Collected data
▽

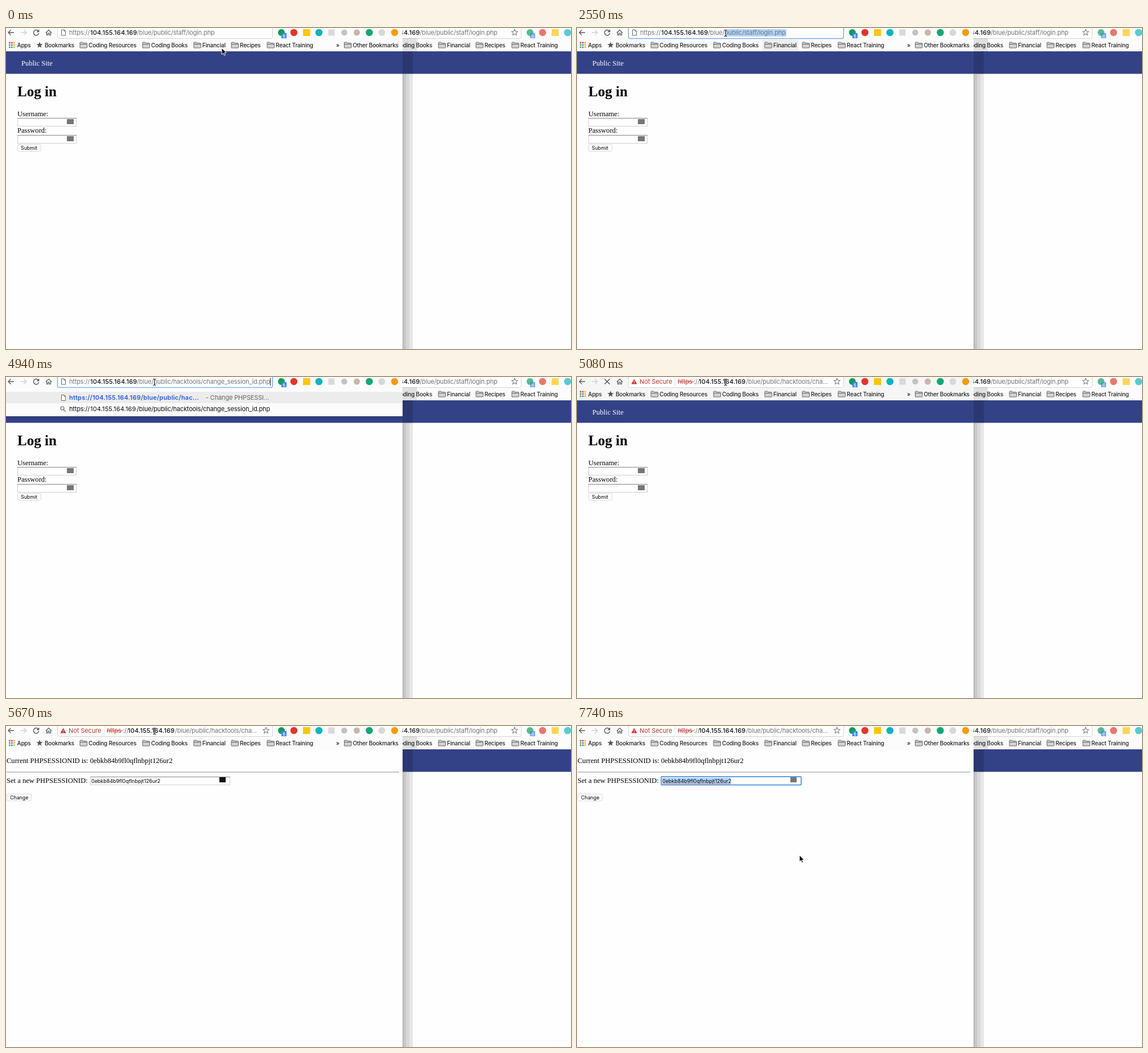
Write an HTML page with a canvas that moves like this. It is 993x564 px and loops after 8 s.

```html
<!DOCTYPE html>
<html lang="en">
<head>
<meta charset="utf-8">
<style>
html, body { margin: 0; width: 100%; height: 100%; overflow: hidden; background: #fff; }
canvas { display: block; }
</style>
</head>
<body>
<canvas id="stage" width="993" height="564"></canvas>
<script>
const ctx = document.getElementById('stage').getContext('2d');
const LOOP = 8000, EDGE = 697;
const SERIF = '12.56px "Liberation Serif", serif';
const ui = (size, weight = 400) => `${weight} ${size}px Inter, sans-serif`;
const HOST = '104.155.164.169', SID = '0ebkb84b9fl0qflnbpjt126ur2';
const LOGIN = '/blue/public/staff/login.php';
const HACK = '/blue/public/hacktools/change_session_id.php';
const BLUE = '#334287', GREY = '#757575', RED = '#c5362c', SELECT = '#b0d5fb';

// Pointer stops: time, x, y, shape
const POINTER = [
  [0, 379, 35, 'arrow'], [150, 377, 30, 'arrow'], [310, 372, 18, 'arrow'], [470, 369, 9, 'beam'],
  [1670, 362, 9, 'beam'], [1820, 342, 9, 'beam'], [1960, 318, 9, 'beam'], [2110, 295, 9, 'beam'],
  [2260, 277, 9, 'beam'], [2400, 266, 9, 'beam'], [2550, 261, 9, 'beam'],
  [3590, 261, 8, 'arrow'], [3740, 261, 9, 'beam'],
  [6120, 263, 35, 'arrow'], [6270, 267, 80, 'arrow'], [6410, 272, 112, 'arrow'],
  [6550, 274, 104, 'arrow'], [6700, 275, 97, 'beam'],
  [7140, 190, 97, 'beam'], [7290, 129, 97, 'beam'], [7740, 391, 227, 'arrow']
];

function text(s, x, y, font, color = '#000', spacing = 0) {
  ctx.font = font;
  ctx.letterSpacing = spacing + 'px';
  ctx.fillStyle = color;
  ctx.fillText(s, x, y);
}
function rect(x, y, w, h, color) {
  ctx.fillStyle = color;
  ctx.fillRect(x, y, w, h);
}
function disc(x, y, r, color) {
  ctx.fillStyle = color;
  ctx.beginPath();
  ctx.arc(x, y, r, 0, 7);
  ctx.fill();
}
function box(x, y, w, h, r, fill, stroke, line = 1) {
  ctx.beginPath();
  ctx.roundRect(x, y, w, h, r);
  ctx.fillStyle = fill;
  ctx.fill();
  ctx.strokeStyle = stroke;
  ctx.lineWidth = line;
  ctx.stroke();
}
function path(d, x, y, stroke, fill, line = 1.3) {
  const p = new Path2D(d);
  ctx.save();
  ctx.translate(x, y);
  if (fill) { ctx.fillStyle = fill; ctx.fill(p); }
  if (stroke) { ctx.strokeStyle = stroke; ctx.lineWidth = line; ctx.stroke(p); }
  ctx.restore();
}
function star(x, y, stroke, fill) {
  let d = '';
  for (let i = 0; i < 10; i++) {
    const a = i * Math.PI / 5 - Math.PI / 2, r = i % 2 ? 2.5 : 5.8;
    d += (i ? 'L' : 'M') + r * Math.cos(a) + ' ' + r * Math.sin(a);
  }
  path(d + 'Z', x, y, stroke, fill, 1);
}
const url = (s, x, y, color) => text(s, x, y, ui(11), color, -.16);
const host = (x, y, weight = 500) => text(HOST, x, y, ui(11, weight), '#111', .16);
const pageIcon = y => path('M0 0H4.5L7 2.5V10H0ZM4.5 0V2.5H7', 97.5, y, '#666', '#fff', 1);

function address(x, y, tail, color = GREY, weight = 500) {
  url('https://', x, y, color);
  host(x + 37, y, weight);
  url(tail, x + 119, y, color);
}
function label(s, x) { text(s, x, 33.5, ui(10, 500), '#222', -.2); }
function folder(s, x) {
  path('M.5 10V1.5Q.5 .5 1.5 .5H5L6 2H12Q13 2 13 3V9.5Q13 10.5 12 10.5H1Q.5 10.5 .5 10ZM.5 4H13', x - 15.5, 24.5, '#666', '#d2d2d2', 1);
  label(s, x);
}
function folders(dx) {
  folder('Coding Books', 255 + dx);
  folder('Financial', 345 + dx);
  folder('Recipes', 411 + dx);
  folder('React Training', 474 + dx);
}
function extensions(dx) {
  disc(484 + dx, 8, 6, '#0a9d58');
  rect(484 + dx, 9, 9, 9, '#3f83ea');
  text('6', 486.3 + dx, 16.5, ui(7.5, 500), '#fff');
  disc(506 + dx, 8, 6.2, '#e2362b');
  rect(522 + dx, 2, 12.5, 12, '#fbc60c');
  disc(550 + dx, 8, 6.3, '#0cb4bd');
  rect(566.5 + dx, 2.5, 11, 11, '#d9d9d9');
  disc(594.5 + dx, 8, 5.3, '#c3c3c3');
  disc(616.5 + dx, 8, 5.5, '#c9b7a7');
  disc(638.5 + dx, 8, 6.2, '#10a876');
  disc(660.5 + dx, 8, 6, '#d8d8d8');
  disc(683 + dx, 8, 6.2, '#f59c0d');
}

function rightWindow() {
  rect(EDGE, 0, 296, 41, '#fcfcfc');
  box(500, -4, 405.5, 22.5, 3, '#fff', '#d5d5d5');
  address(608, 12, LOGIN);
  star(894, 8, '#666');
  ctx.globalAlpha = .68;
  extensions(437);
  ctx.globalAlpha = 1;
  folders(430);
  rect(EDGE, 41, 296, 40, '#fefefe');
  rect(EDGE, 41, 296, 39.5, BLUE);
  rect(EDGE, 81, 296, 483, '#fefefe');
  rect(EDGE, 18, 25, 23, 'rgba(0,0,0,.11)');
  rect(EDGE, 41, 18, 40, 'rgba(0,0,0,.16)');
  rect(EDGE, 81, 6, 483, '#c6c6c6');
  rect(703, 81, 6, 483, '#d7d7d7');
  rect(709, 81, 6, 483, '#e7e7e7');
  rect(EDGE, 81, 1, 483, '#a9a9a9');
}

function toolbar(t, pointer) {
  const loading = t >= 5080 && t < 5670, visited = t >= 5080;
  const focus = t >= 1070 && !visited;
  rect(0, 0, EDGE, 41, loading ? '#f6f6f6' : '#fcfcfc');
  path('M10 0H0M4.5 -4.5L0 0L4.5 4.5', 4, 8, '#555');
  path('M0 0H10M5.5 -4.5L10 0L5.5 4.5', 26, 8, '#d0d0d0');
  if (loading) path('M-4.5 -4.5L4.5 4.5M4.5 -4.5L-4.5 4.5', 53, 8, '#555', null, 1.5);
  else {
    path('M3.5 -3A4.7 4.7 0 1 0 4.7 1', 53, 8, '#555', null, 1.4);
    path('M5.3 -5.5V-.8H.6Z', 53, 8, null, '#555');
  }
  path('M-5 .5L0 -4.5L5 .5M-3.5 0V4.5H-1.2V1H1.2V4.5H3.5V0', 75, 8, '#555', null, 1.2);
  box(90.5, -4, 378, 22.5, 3, '#fff', focus ? '#77aced' : '#d5d5d5', focus ? 1.4 : 1);

  if (visited) {
    path('M0 9L5 0L10 9Z', 95.5, 3.5, null, RED);
    rect(100, 7, 1, 2.6, '#fff');
    rect(100, 10.5, 1, 1, '#fff');
    text('Not Secure', 110, 12, ui(11), RED, -.1);
    rect(172, 1, 1, 15, '#ddd');
    url('https', 177, 12, RED);
    rect(177, 8, 28, 1, RED);
    url('://', 205, 12, GREY);
    host(214, 12);
    url(HACK.slice(0, 26) + '...', 297, 12, GREY);
    star(457, 8, '#666');
  } else {
    pageIcon(3);
    if (t >= 1670 && t < 3590) rect(pointer.x - 1, 2, 369 - pointer.x, 13, SELECT);
    address(111, 12, t < 3590 ? LOGIN : HACK);
    if (t >= 3590 && (t < 4190 || t >= 4790)) rect(464, 2, 1, 13, '#111');
  }
  extensions(0);

  if (t >= 150 && t < 3590) rect(326, 19, 63, 22, '#eeeeee');
  const dots = ['#e0483e', '#e0483e', '#f0b429', '#43a85b', '#4386ea', '#f0b429', '#43a85b', '#4386ea', '#f0b429'];
  dots.forEach((c, i) => rect(5 + i % 3 * 4, 24.5 + Math.floor(i / 3) * 4, 2.7, 2.7, c));
  label('Apps', 19.5);
  star(59, 30, null, '#555');
  label('Bookmarks', 68);
  folder('Coding Resources', 145);
  folders(0);
  label('»', 580);
  folder('Other Bookmarks', 609.5);
}

function suggestions(t) {
  rect(0, 19, EDGE, 50, '#fcfcfc');
  rect(0, 26, EDGE, 20, '#ececec');
  pageIcon(31.5);
  const full = 'https://' + HOST + HACK, titled = t >= 3740;
  text(full.slice(0, titled ? 39 : 60) + '...', 111, 40, ui(11, 600), '#2a5bd7', .22);
  if (titled) url('- Change PHPSESSI...', 351, 40, '#666');
  path('M6 3A3 3 0 1 1 0 3A3 3 0 1 1 6 3M5.2 5.2L9 9', 96, 52, '#666', null, 1.1);
  address(111, 60, HACK, '#111', 400);
  const shade = ctx.createLinearGradient(0, 69, 0, 75);
  shade.addColorStop(0, 'rgba(0,0,0,.16)');
  shade.addColorStop(1, 'rgba(0,0,0,0)');
  rect(0, 69, EDGE, 6, shade);
}

function field(x, y, w) {
  rect(x, y, w, 15, '#cfcfcf');
  rect(x, y, w, 1, '#858585');
  rect(x + 1, y + 1, w - 2, 13, '#fff');
}
function button(s, x, y, w) {
  box(x + .5, y + .5, w - 1, 12, 2.5, '#fff', '#dadada');
  text(s, x + 6, y + 10, ui(8.8), '#000');
}
function loginPage() {
  rect(0, 41, EDGE, 39.5, BLUE);
  text('Public Site', 27, 66, SERIF, '#fff');
  text('Log in', 20, 120, 'bold 25.1px "Liberation Serif", serif');
  text('Username:', 20, 155, SERIF);
  text('Password:', 20, 184, SERIF);
  for (const y of [158, 188]) {
    field(20, y, 104);
    rect(107, y + 2, 12, 9, '#777');
  }
  button('Submit', 20, 204, 42);
}
function sessionPage(t, pointer) {
  text('Current PHPSESSIONID is: ' + SID, 1, 65, SERIF);
  rect(1, 80.5, 690, 1, '#929292');
  text('Set a new PHPSESSIONID:', 1, 100, SERIF);
  const focus = t >= 6990;
  field(148, 89, 246);
  if (focus) box(148, 89, 246, 14.5, 1, '#fff', '#5f9fe8', 2);
  if (t >= 7140) {
    const from = t >= 7290 ? 150 : pointer.x;
    rect(from, 91, 270 - from, 11, SELECT);
  }
  text(SID, 150, 100, ui(9), '#000', -.03);
  if (t >= 7740) for (let x = 150; x < 270; x += 3) rect(x, 101.2, 1.8, 1.2, '#e0524b');
  rect(375, 90, 11, 9, focus ? '#777' : '#111');
  button('Change', 1, 119, 44);
}

function drawPointer({ x, y, shape }) {
  if (shape === 'beam') {
    const d = 'M-2.5 -5.5Q0 -5.5 0 -4Q0 -5.5 2.5 -5.5M0 -4V4M-2.5 5.5Q0 5.5 0 4Q0 5.5 2.5 5.5';
    path(d, x, y, 'rgba(255,255,255,.7)', null, 2.4);
    path(d, x, y, '#111', null, 1.1);
  } else {
    path('M0 0V11.5L2.7 9L4.5 13.2L6.5 12.3L4.7 8.2H8.2Z', x, y, '#fff', '#000', 1);
  }
}

function draw(t) {
  const [, x, y, shape] = POINTER.findLast(p => p[0] <= t);
  const pointer = { x, y, shape };
  rightWindow();
  ctx.save();
  ctx.beginPath();
  ctx.rect(0, 0, EDGE, 564);
  ctx.clip();
  rect(0, 0, EDGE, 564, '#fefefe');
  toolbar(t, pointer);
  if (t < 5670) loginPage();
  else sessionPage(t, pointer);
  if (t >= 3590 && t < 5080) suggestions(t);
  drawPointer(pointer);
  ctx.restore();
}

const start = performance.now();
function tick() {
  draw((performance.now() - start) % LOOP);
  requestAnimationFrame(tick);
}
tick();
</script>
</body>
</html>
```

△

> [HOW TO COMPLETE THIS TASK]: Among the records, find every line with the word "performance" and copy it.

> [RESULT FOR THIS TASK]:
const start = performance.now();
  draw((performance.now() - start) % LOOP);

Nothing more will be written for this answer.